Because he worked so hard, and because he knew how much pain was involved in the making of a show or a movie, Fosse generally despised critics. He thought they saw too much and, as a result, their sensibilities were blunted, making them unable to respond to amazing theatrical moments in the way an audience might. They were all too glib, dismissing (or praising) two years of another’s work in a review dashed off in an hour. He thought critics were primarily responsible for the failure of Star 80 (based on Teresa Carpenter’s brilliant article for the Voice); when Big Deal opened to lukewarm reviews last year and then closed after 100-odd performances, he was disheartened.
“Maybe all they want are Eddie Murphy movies or sets that sing,” he said. “Maybe all they want is shit. Maybe it’s over for people like me.”
But he was still working at the end; trying to choose between a movie about Walter Winchell, a movie version of Chicago, probably with Madonna, or something completely new. During the summer, we talked a few times about his experiences during the Second World War, when he was a 17-year-old sailor working in an entertainment unit in the South Pacific; he was with the first Americans to enter Japan at the end of the war and was still horrified at the scale of the destruction in Tokyo and the stupidly brutal way so many American soldiers treated the Japanese, particularly the women. “It still makes me sick,” he said. “That was the first time I was really ashamed to be an American.” The contrast between the idealism of fighting the war and the morally corrosive realities of victory was a splendid setup for a Fosse movie, but Fosse was uneasy about it. “That world is gone, that music, the way people were … Most of the country wouldn’t know what I was talking about.”

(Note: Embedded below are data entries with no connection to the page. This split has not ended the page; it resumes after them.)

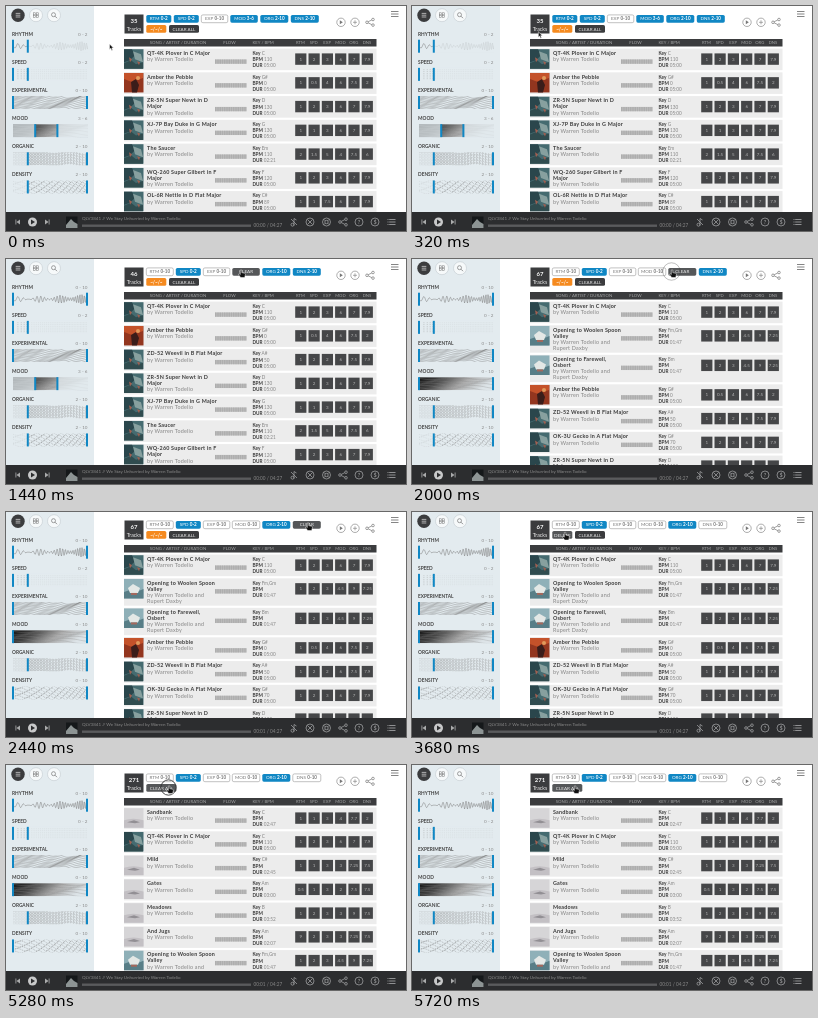
An HTML page for the animation above (6 s loop, 400 by 225 pixels).

```html
<!DOCTYPE html>
<html lang="en">
<head>
<meta charset="utf-8">
<title>Track filter</title>
<style>
html, body { margin: 0; width: 100%; height: 100%; overflow: hidden; background: #fff; }
svg { display: block; }
text { font-family: Lato, "Open Sans", sans-serif; white-space: pre; }
.b { font-weight: 700; }
.wide { letter-spacing: .2px; }
</style>
</head>
<body>
<svg id="stage" width="100%" height="100%" viewBox="0 0 400 225"><g id="base"></g><g id="live"></g></svg>
<script>
const LOOP = 6000, BLUE = '#1087c4', DARK = '#3b3c3e', SIDE = '#e3ebef';
const ARTIST = 'Warren Todelio';

// title | second title line, co-artist, key, bpm, duration, scores, cover
const SONGS = {
  plover: ['QT-4K Plover in C Major', '', 'C', 110, '05:00', [1, 2, 3, 6, 7, 7.9], 'teal'],
  pebble: ['Amber the Pebble', '', 'G#', 0, '05:00', [1, 0.5, 4, 6, 7.5, 2], 'red'],
  newt: ['ZR-5N Super Newt in D|Major', '', 'D', 130, '05:00', [1, 2, 3, 6, 7, 7.9], 'teal'],
  duke: ['XJ-7P Bay Duke in G Major', '', 'G', 130, '05:00', [1, 1, 3, 6, 7, 7.9], 'teal'],
  saucer: ['The Saucer', '', 'Em', 110, '02:21', [2, 1.5, 5, 4, 7.5, 6], 'teal'],
  gilbert: ['WQ-260 Super Gilbert in F|Major', '', 'F', 120, '05:00', [1, 2, 3, 6, 7, 7.9], 'teal'],
  nettle: ['OL-6R Nettle in D Flat Major', '', 'C#', 89, '05:00', [1, 1, 7.5, 6, 7, 7.9], 'teal'],
  weevil: ['ZD-52 Weevil in B Flat Major', '', 'A#', 50, '05:00', [1, 2, 2, 6, 7.5, 7.9], 'teal'],
  gecko: ['OK-3U Gecko in A Flat Major', '', 'G#', 70, '05:00', [1, 2, 3, 6, 7, 7.9], 'teal'],
  valley: ['Opening to Woolen Spoon|Valley', 'Rupert Daxby', 'Fm,Gm', '', '01:47', [1, 2, 3, 4.5, 9, 7.25], 'blue'],
  osbert: ['Opening to Farewell,|Osbert', 'Rupert Daxby', 'Bm', '', '01:47', [1, 2, 3, 4.5, 9, 7.25], 'blue'],
  sandbank: ['Sandbank', '', 'C', '', '02:47', [1, 1, 3, 4, 7.7, 2], 'fog'],
  mild: ['Mild', '', 'C#', '', '02:45', [1, 1, 3, 3, 7.25, 7.5], 'fog'],
  gates: ['Gates', '', 'Am', '', '03:00', [0.5, 1, 3, 2, 7.5, 7.5], 'fog'],
  meadows: ['Meadows', '', 'B', '', '03:52', [1, 2, 3, 3, 9, 7.5], 'fog'],
  jugs: ['And Jugs', '', 'Am', '', '02:07', [9, 2, 3, 3, 7.25, 7.5], 'fog'],
};
const LISTS = [
  [0, 35, 'plover pebble newt duke saucer gilbert nettle'],
  [1000, 46, 'plover pebble weevil newt duke saucer gilbert'],
  [1960, 67, 'plover valley osbert pebble weevil gecko newt'],
  [4240, 271, 'sandbank plover mild gates meadows jugs valley'],
];
const CLICKS = [940, 1840, 2230, 4120, 5260];
const PATH = [[0, 103.5, 38], [40, 103.5, 38], [640, 154, 11], [760, 156, 11], [980, 156, 11], [1240, 235, 11],
  [1860, 235, 11], [2200, 302, 11], [3320, 302, 11], [3680, 153, 20.5], [4760, 153, 20.5], [4960, 163, 21], [LOOP, 163, 21]];

const rect = (x, y, w, h, fill, extra = '') => `<rect x="${x}" y="${y}" width="${w}" height="${h}" fill="${fill}" ${extra}/>`;
const circle = (x, y, r, fill, stroke = 'none', w = .7) => `<circle cx="${x}" cy="${y}" r="${r}" fill="${fill}" stroke="${stroke}" stroke-width="${w}"/>`;
const line = (d, stroke, w = .7, dash = 'none') => `<path d="${d}" fill="none" stroke="${stroke}" stroke-width="${w}" stroke-dasharray="${dash}"/>`;
const fill = (d, color) => `<path d="${d}" fill="${color}"/>`;
const text = (x, y, size, color, s, anchor = 'start', cls = '') =>
  `<text x="${x}" y="${y}" font-size="${size}" fill="${color}" text-anchor="${anchor}" class="${cls}">${s}</text>`;
const bold = s => `<tspan class="b">${s}</tspan>`;
const at = (x, y, s) => `<g transform="translate(${x} ${y})">${s}</g>`;
const many = (n, f) => Array.from({ length: n }, (_, i) => f(i)).join('');
const ease = k => (k = Math.min(1, Math.max(0, k)), k * k * (3 - 2 * k));
const mix = (a, b, k) => a + (b - a) * k;

// slider textures, 75 by 13
const sin = Math.sin;
const curve = (f, w = .4, color = '#777', dash) =>
  line('M' + many(151, i => `${i / 2} ${f(i / 2).toFixed(2)} `), color, w, dash);
const TEXTURES = [
  curve(x => 6.5 + (1 + x / 30 + 1.5 * sin(x * .3)) * sin(x * (.9 + x / 70)), .5),
  many(38, i => line(`M${75 * (i / 38) ** .75} 1.5V12`, '#999', .5, '.8 1')),
  many(11, i => curve(x => i * 1.3 + (x / 28) * sin(x * .14 + i * .45) + .4 * sin(x * .5 + i), .4)),
  rect(0, 0, 75, 13, 'url(#mood)') + many(6, i => curve(x => 1 + i * 2.2 + 1.5 * sin(x * .13 + i), .3, '#888')),
  many(25, i => many(5, j => `<rect x="${i * 3}" y="${j * 2.7 + sin(i * .6) * i / 15}" width="${2.5 - i / 18}" height="1.9" rx="${i / 22}" fill="none" stroke="#888" stroke-width=".35"/>`)),
  many(7, i => curve(x => .8 + i * 1.9 + 1.2 * sin(x * (.3 + x / 150) + i * 1.9), .45, '#777', '1 .9')),
];
const SLIDERS = ['RHYTHM', 'SPEED', 'EXPERIMENTAL', 'MOOD', 'ORGANIC', 'DENSITY'];
const CODES = ['RTM', 'SPD', 'EXP', 'MOD', 'ORG', 'DNS'];

const COVERS = {
  teal: rect(0, 0, 19.5, 19.5, '#456b70') + fill('M0 0h8l3 6-5 5-6 2z', '#2a464c') + fill('M9 2l8 3 2 8-8-3z', '#87a09f') +
    fill('M0 14l7-3 5 4 7-2v6.5H0z', '#304c4f') + fill('M5 8l3 2-2 3zM13 12l3 1-1 3z', '#a35f50'),
  red: rect(0, 0, 19.5, 19.5, '#93361f') + fill('M0 0h19v5L8 9 0 6z', '#c4522a') + fill('M7 9l5-3 3 6-2 7.5H8z', '#3a1d1a') + circle(14, 5, 2, '#e09a5c'),
  blue: rect(0, 0, 19.5, 19.5, '#8fb0b8') + fill('M0 13l6-2 6 2 7.5-3v9.5H0z', '#587e87') + fill('M4 9l5-4 7 4-2 5H6z', '#e4e8e6') + fill('M7 14h6v2H7z', '#a4685c'),
  fog: rect(0, 0, 19.5, 19.5, '#d6d5d7') + fill('M0 12q9-3 19.5 0v7.5H0z', '#c3c0c4') + fill('M3 14l7-2 6 2-5 1z', '#928f94'),
};

const share = c => circle(-3, 0, 1.3, 'none', c) + circle(3, -2.8, 1.3, 'none', c) + circle(3, 2.8, 1.3, 'none', c) + line('M-1.8-.6 1.8-2.3M-1.8 .6 1.8 2.3', c);
const bars = (x, y, w, gap, c, dash) => line(many(3, i => `M${x} ${y + i * gap}h${w}`), c, .8, dash);

function drawBase() {
  const grey = '#a5a6a7';
  let s = '<defs><linearGradient id="mood" x2="1" y2=".25"><stop stop-color="#111"/><stop offset=".3" stop-color="#444"/><stop offset=".65" stop-color="#aaa"/><stop offset="1" stop-color="#dde4e8"/></linearGradient></defs>';
  s += rect(0, 0, 400, 225, '#fff') + rect(0, 0, 88, 206, SIDE);
  s += circle(12, 9.2, 6.7, DARK) + bars(9.7, 7.4, 4.6, 1.8, '#ccc');
  s += circle(30, 9.2, 6.5, '#f6f9fa', '#b8c1c6', .5) + many(4, i => rect(27.6 + i % 2 * 2.7, 6.8 + (i >> 1) * 2.7, 2, 2, 'none', 'stroke="#777" stroke-width=".5"'));
  s += circle(48, 9.2, 6.5, '#f6f9fa', '#b8c1c6', .5) + circle(47.5, 8.7, 2, 'none', '#666', .6) + line('M49 10.2l2 2', '#666');
  SLIDERS.forEach((name, i) => {
    const y = 33.7 + i * 28.15;
    s += text(6, y - 4, 4.8, '#444', name, 'start', 'b');
    s += `<svg x="7" y="${y}" width="75" height="13">${TEXTURES[i]}</svg>`;
  });
  s += circle(335, 16.3, 4.2, 'none', '#777', .6) + fill('M333.8 14.3l3 2-3 2z', '#777');
  s += circle(349, 16.3, 4.2, 'none', '#777', .6) + line('M349 14.3v4M347 16.3h4', '#777', .6);
  s += at(364, 16.3, share('#777')) + bars(385, 5.5, 7.5, 2.5, '#666');
  s += rect(118, 33, 252.5, 7.5, DARK);
  s += text(172, 38.2, 4.3, grey, 'SONG / ARTIST / DURATION', 'middle') + text(223.5, 38.2, 4.3, grey, 'FLOW', 'middle') + text(246.5, 38.2, 4.3, grey, 'KEY / BPM');
  CODES.forEach((c, i) => s += text(294.5 + i * 13.3, 38.2, 4.2, grey, c, 'middle'));
  return s;
}

function drawPlayer(t) {
  const c = '#aaabac';
  let s = rect(0, 206, 400, 19, '#2c2d2f');
  s += fill('M14 213.5v5l-3.5-2.5zM9.5 213.5h.8v5h-.8zM39 213.5v5l3.5-2.5zM42.7 213.5h.8v5h-.8z', c);
  s += circle(26.5, 216, 4.5, '#c8c9ca') + fill('M25 213.5l4 2.5-4 2.5z', '#2c2d2f');
  s += rect(60, 210.5, 11.5, 11.5, '#15181a') + fill('M60 219l5-6 3 3 3.5 2v4H60z', '#8d9494');
  s += text(76, 214.3, 4.5, '#8a8a8a', `QLV3841 // We Stay Unhurried by ${ARTIST}`);
  s += rect(76, 218.5, 169, 2.4, '#5a5b5d') + text(247.5, 221.3, 4.7, '#888', `00:0${t < 2400 ? 0 : 1} / 04:27`);
  s += at(288, 216, line('M0 3.5V-3.5l2.5 1.5M-3-3l6 6', c) + circle(-1.5, 2.7, 1.5, 'none', c));
  s += at(304, 216, circle(0, 0, 4, 'none', c) + line('M-2.5 2.5l5-5M-2.5-2.5l5 5', c));
  s += at(320.5, 216, circle(0, 0, 4, 'none', c) + circle(0, 0, 1.7, 'none', c) + line('M-2.8-2.8l1.6 1.6M2.8-2.8l-1.6 1.6M-2.8 2.8l1.6-1.6M2.8 2.8l-1.6-1.6', c));
  s += at(337, 216, share(c));
  s += ['?', '$'].map((g, i) => circle(353 + i * 16, 216, 4, 'none', c) + text(353 + i * 16, 218, 5.5, c, g, 'middle')).join('');
  return s + bars(381.5, 213.5, 8, 2.5, c, '1 .7 6.3');
}

function drawRow(song, y) {
  const [title, guest, key, bpm, dur, scores, cover] = song;
  const titles = title.split('|'), height = guest ? 29.5 : 23.75;
  let s = rect(118, 0, 252.5, height - 2.2, '#ececec') + at(118, .6, COVERS[cover]);
  titles.forEach((l, n) => s += text(141, 6.4 + n * 5.9, 5.4, '#3c3c3c', l, 'start', 'b wide'));
  const by = 6.8 + titles.length * 5.9;
  s += text(141, by, 5.4, '#858585', `by ${ARTIST}${guest && ' and'}`, 'start', 'wide') + text(141, by + 5.9, 5.4, '#858585', guest, 'start', 'wide');
  s += rect(209, 10.8, 31.5, 4.4, '#bbb') + line('M209 13h31.5', '#a5a5a5', 4.4, '.6 1.2');
  [['Key', key], ['BPM', bpm], ['DUR', dur]].forEach(([k, v], n) =>
    s += text(246.5, 6.4 + n * 6.1, 4.7, '#858585', `<tspan class="b" fill="#3c3c3c">${k}</tspan> ${v}`));
  scores.forEach((v, n) => s += rect(289.2 + n * 13.3, 4.8, 11.2, 11.4, '#454648') + text(294.8 + n * 13.3, 12.1, 4.5, '#b5b5b5', v, 'middle'));
  return [at(0, y, s), y + height];
}

function drawList(names) {
  let y = 42.6, s = '';
  for (const name of names.split(' ')) {
    const [row, next] = drawRow(SONGS[name], y);
    s += row;
    y = next;
  }
  return s;
}

function cursorAt(t) {
  const i = PATH.findIndex(p => p[0] > t), [t0, x0, y0] = PATH[i - 1], [t1, x1, y1] = PATH[i];
  const k = ease((t - t0) / (t1 - t0));
  return [mix(x0, x1, k), mix(y0, y1, k)];
}

function draw(t) {
  const [cx, cy] = cursorAt(t);
  const [, count, names] = LISTS.filter(l => l[0] <= t).pop();
  const open = (t0, a, b) => mix(a, b, ease((t - t0) / 140));
  const ranges = [[0, open(960, 2, 10)], [0, 2], [0, 10], [open(1860, 3, 0), open(1860, 6, 10)], [2, 10], [open(2260, 2, 0), 10]];
  let s = '', over = false;

  ranges.forEach(([a, b], i) => {
    const y = 33.7 + i * 28.15, xa = 7 + a * 7.4, xb = 7 + b * 7.4;
    s += text(81.5, y - 4, 4.6, '#888', `${Math.round(a)} - ${Math.round(b)}`, 'end');
    s += rect(7, y, xa - 7, 13, SIDE, 'opacity=".75"') + rect(xb, y, 82 - xb, 13, SIDE, 'opacity=".75"');
    s += rect(xa - 1, y, 2, 13, BLUE) + rect(xb - 1, y, 2, 13, BLUE);
  });

  s += rect(118.5, 8.5, 19, 19, DARK) + text(128, 17.2, 6, '#fff', count, 'middle', 'b') + text(128, 24.9, 5.3, '#eee', 'Tracks', 'middle');

  const tag = (x, y, w, label, color, ink, hoverLabel) => {
    const hit = cx >= x && cx <= x + w && cy >= y && cy <= y + 7.8;
    over = over || hit;
    const edge = color === '#fff' && !hit ? 'stroke="#999" stroke-width=".6"' : '';
    return rect(x, y, w, 7.8, hit ? '#555759' : color, `rx="1.6" ${edge}`) +
      text(x + w / 2, y + 5.5, 4.6, hit ? '#eee' : ink, hit ? hoverLabel : label, 'middle');
  };
  let x = 140.3;
  ranges.forEach(([a, b], i) => {
    const lo = Math.round(a), hi = Math.round(b), full = lo === 0 && hi === 10;
    const w = i < 2 ? (hi < 10 ? 25 : 27) : [26.5, 27.5, 28, 28][i - 2];
    s += tag(x, 8.9, w, `${CODES[i]} ${bold(`${lo}-${hi}`)}`, full ? '#fff' : BLUE, full ? '#777' : '#fff', 'CLEAR');
    x += w + 2.5;
  });
  const dated = t < 4240;
  if (dated) s += tag(140.3, 19, 20, bold('~/~/~'), '#f58a1f', '#fff', 'DELETE');
  s += tag(dated ? 163 : 140.3, 19, 30, 'CLEAR ALL', DARK, '#eee', 'CLEAR ALL');

  s += drawList(names) + drawPlayer(t);

  for (const c of CLICKS) {
    const k = (t - c) / 200;
    if (k >= 0 && k < 1) s += `<g opacity="${1 - k * k}">${circle(cx - .5, cy + 1.5, 7.5 + 1.5 * k, 'none', '#333', .9)}</g>`;
  }
  const shape = over
    ? 'M-.7 0q.8-.8 1.5 0v2.6l3 .7q.8.3.6 1.3l-.7 3h-4l-2.2-3q0-1 1.1-.6l.7.6z'
    : 'M0 0v5.4l1.3-1.1 .9 2.1 1-.4-.9-2.1h1.7z';
  s += at(cx, cy, `<path d="${shape}" fill="#111" stroke="#fff" stroke-width=".5"/>`);
  live.innerHTML = s;
}

const live = document.getElementById('live');
document.getElementById('base').innerHTML = drawBase();
function tick() {
  draw(performance.now() % LOOP);
  requestAnimationFrame(tick);
}
tick();
</script>
</body>
</html>
```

Now we’ll never know. The night after we all got the news, there was a small gathering at Gardner’s apartment, a kind of secular wake. Some wept; others told the old stories, with examples of Fosse’s dark humor; all were in shock, because Fosse had been looking better than at any time in years. Later, wandering through Broadway in the rain, I thought that for Fosse, who so perfectly expressed a certain vision of New York, the worst thing about dying in Washington might have been that he closed out of town. ♦